Pavlos was recognised for his outstanding work in printed electronics, nanomaterials, and energy storage with flexible micro-supercapacitors, which resulted in ground-breaking work on a ‘tattoo epidermal supercapacitor’.
Pavlos explains: “In the future, imagine being able to attach a low-cost activity tracker on your skin in the same casual manner that a child would attach a temporary tattoo sticker.
“To enable this technology, we created tattoo epidermal supercapacitors.
“These are basically a new class of energy storage devices, a bit like a battery. You adhere them directly onto your skin and they store energy, which can be used to power wearable technology and epidermal health tracking systems that could monitor activity, biology and heart rate.”
To help create these devices, Pavlos conceptualised the idea, designed and performed the experiments, and analysed the data.
This led to several breakthroughs, which included attaining world-leading energy storage results for the printable supercapacitors, and demonstrating exceptionally high resolution ink-jet printing with nanoparticle inks to ensure the devices can be manufactured on a mass scale.
The importance of Pavlos’ research, which is part of a collaborative European programme called SURFAS, has been recognised in leading journals. He’s also filed a patent application on supercapacitor nanoparticle inks used to 3D print the devices.
Pavlos will be presented with his IET award, which is part of a scheme providing more than £1million to encourage the next generation of engineers and technicians, in October.
On winning the award, Pavlos says: “I’ve received numerous scholarships and awards throughout my PhD, but the IET Postgraduate Research Award is an exceptional honour for me.”
Dr Maxim Shkunov, Pavlos’ PhD supervisor at ATI, adds: “We’re thrilled to see a Surrey student’s hard work being recognised by the IET. Pavlos has an inventive engineering approach, which helped him to develop ultra-flexible, tattoo-like supercapacitors, which provide a step towards wearable self-charging bio- and medical devices.

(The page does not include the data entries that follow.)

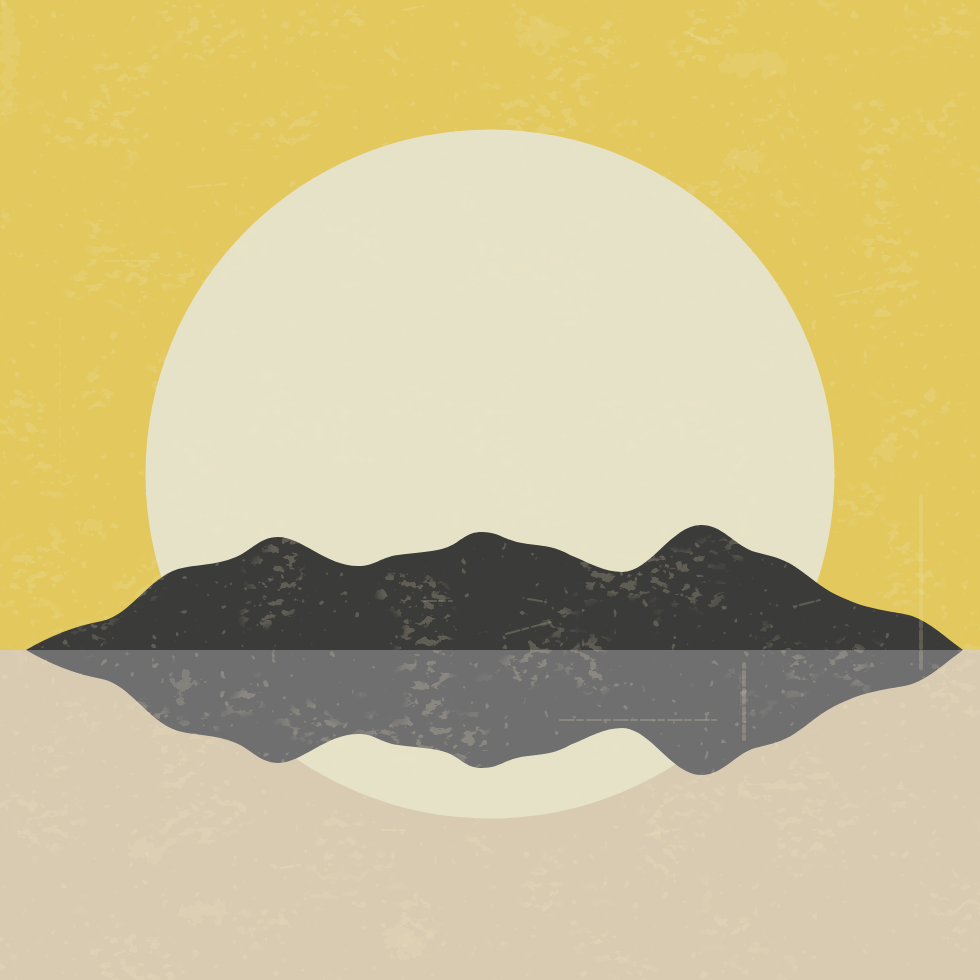
<!DOCTYPE html>
<html lang="en">
<head>
<meta charset="utf-8">
<title>Island at sunset</title>
<style>
:root {
  --sky: #e2c85d;
  --sun: #e6e2c8;
  --water: #d9cbb2;
  --island: #3b3b39;
  --reflection: #6f6f70;
  --wear: #f3e8be;
}
html, body { margin: 0; overflow: hidden; }
.poster { display: block; width: 980px; height: 980px; }
.sky { fill: var(--sky); }
.water { fill: var(--water); }
.sun { fill: var(--sun); }
.island { fill: var(--island); }
.reflection { fill: var(--reflection); }
.grain { opacity: .2; }
.scratches { fill: none; stroke: var(--wear); stroke-linecap: round; opacity: .2; }
.patches { fill: var(--wear); opacity: .15; }
</style>
</head>
<body>
<svg class="poster" viewBox="0 0 980 980" role="img" aria-label="A pale sun behind a dark island, mirrored in still water">
  <defs>
    <path id="ridge" d="M26 650C48 637 74 626 102 621C132 614 146 580 178 569C196 564 214 566 236 557C252 550 260 537 278 537C302 537 326 566 358 566C376 566 378 558 398 555C420 552 434 552 448 547C462 541 466 532 482 532C500 532 506 542 528 544C546 546 556 547 570 555C590 563 604 572 622 572C650 572 672 525 701 525C722 525 734 544 752 551C768 556 778 556 794 566C810 576 822 590 848 600C874 611 894 611 912 616C930 622 946 638 963 650Z"/>
    <filter id="worn-print" x="0" y="0" width="100%" height="100%" color-interpolation-filters="sRGB">
      <feTurbulence type="fractalNoise" baseFrequency=".08 .11" numOctaves="4" seed="12" result="fine"/>
      <feColorMatrix in="fine" type="matrix" values="0 0 0 0 .95  0 0 0 0 .91  0 0 0 0 .75  0 0 0 16 -9.2" result="specks"/>
      <feTurbulence type="fractalNoise" baseFrequency=".013" numOctaves="2" seed="5" result="coarse"/>
      <feColorMatrix in="coarse" type="matrix" values="0 0 0 0 1  0 0 0 0 1  0 0 0 0 1  0 0 0 9 -4.8" result="areas"/>
      <feComposite in="specks" in2="areas" operator="in" result="clusters"/>
      <feTurbulence type="fractalNoise" baseFrequency=".1" numOctaves="2" seed="31" result="dots"/>
      <feColorMatrix in="dots" type="matrix" values="0 0 0 0 .95  0 0 0 0 .91  0 0 0 0 .75  0 0 0 16 -11.6" result="flecks"/>
      <feMerge>
        <feMergeNode in="clusters"/>
        <feMergeNode in="flecks"/>
      </feMerge>
    </filter>
    <filter id="rough-edge" x="-30%" y="-30%" width="160%" height="160%">
      <feTurbulence type="fractalNoise" baseFrequency=".08" numOctaves="3" seed="8"/>
      <feDisplacementMap in="SourceGraphic" scale="34" xChannelSelector="R" yChannelSelector="G"/>
    </filter>
  </defs>

  <rect class="sky" width="980" height="650"/>
  <rect class="water" y="650" width="980" height="330"/>
  <circle class="sun" cx="490" cy="474" r="344.5"/>
  <use class="reflection" href="#ridge" transform="matrix(1 0 0 -1 0 1300)"/>
  <use class="island" href="#ridge"/>

  <g class="patches" filter="url(#rough-edge)">
    <ellipse cx="755" cy="64" rx="34" ry="11"/>
    <ellipse cx="742" cy="160" rx="20" ry="12"/>
    <ellipse cx="92" cy="526" rx="14" ry="10"/>
    <ellipse cx="886" cy="450" rx="14" ry="11"/>
    <ellipse cx="540" cy="35" rx="24" ry="14"/>
    <ellipse cx="8" cy="60" rx="8" ry="60"/>
    <ellipse cx="205" cy="912" rx="24" ry="10"/>
    <ellipse cx="150" cy="850" rx="18" ry="12"/>
    <ellipse cx="406" cy="940" rx="20" ry="16"/>
    <ellipse cx="184" cy="684" rx="10" ry="14"/>
  </g>
  <rect class="grain" width="980" height="980" filter="url(#worn-print)"/>
  <g class="scratches">
    <path d="M60 318V484" stroke-dasharray="12 5 3 7"/>
    <path d="M921 496V668" stroke-width="4" stroke-dasharray="5 4 9 3"/>
    <path d="M744 664V740" stroke-width="4" stroke-dasharray="3 5 6 4"/>
    <path d="M105 261H158M188 187L226 184M836 296L872 288M506 634L550 622M422 601H452M528 599L546 602M800 605L820 600M404 10L424 6M688 33L708 42M646 835L680 829M382 830H408M280 868L300 865M560 720H716" stroke-width="2" stroke-dasharray="14 3 6 4"/>
  </g>
</svg>
</body>
</html>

“This outstanding work is truly inspirational for the future generation of engineers in nanotechnology, physics, material science, electronics and medical devices research.”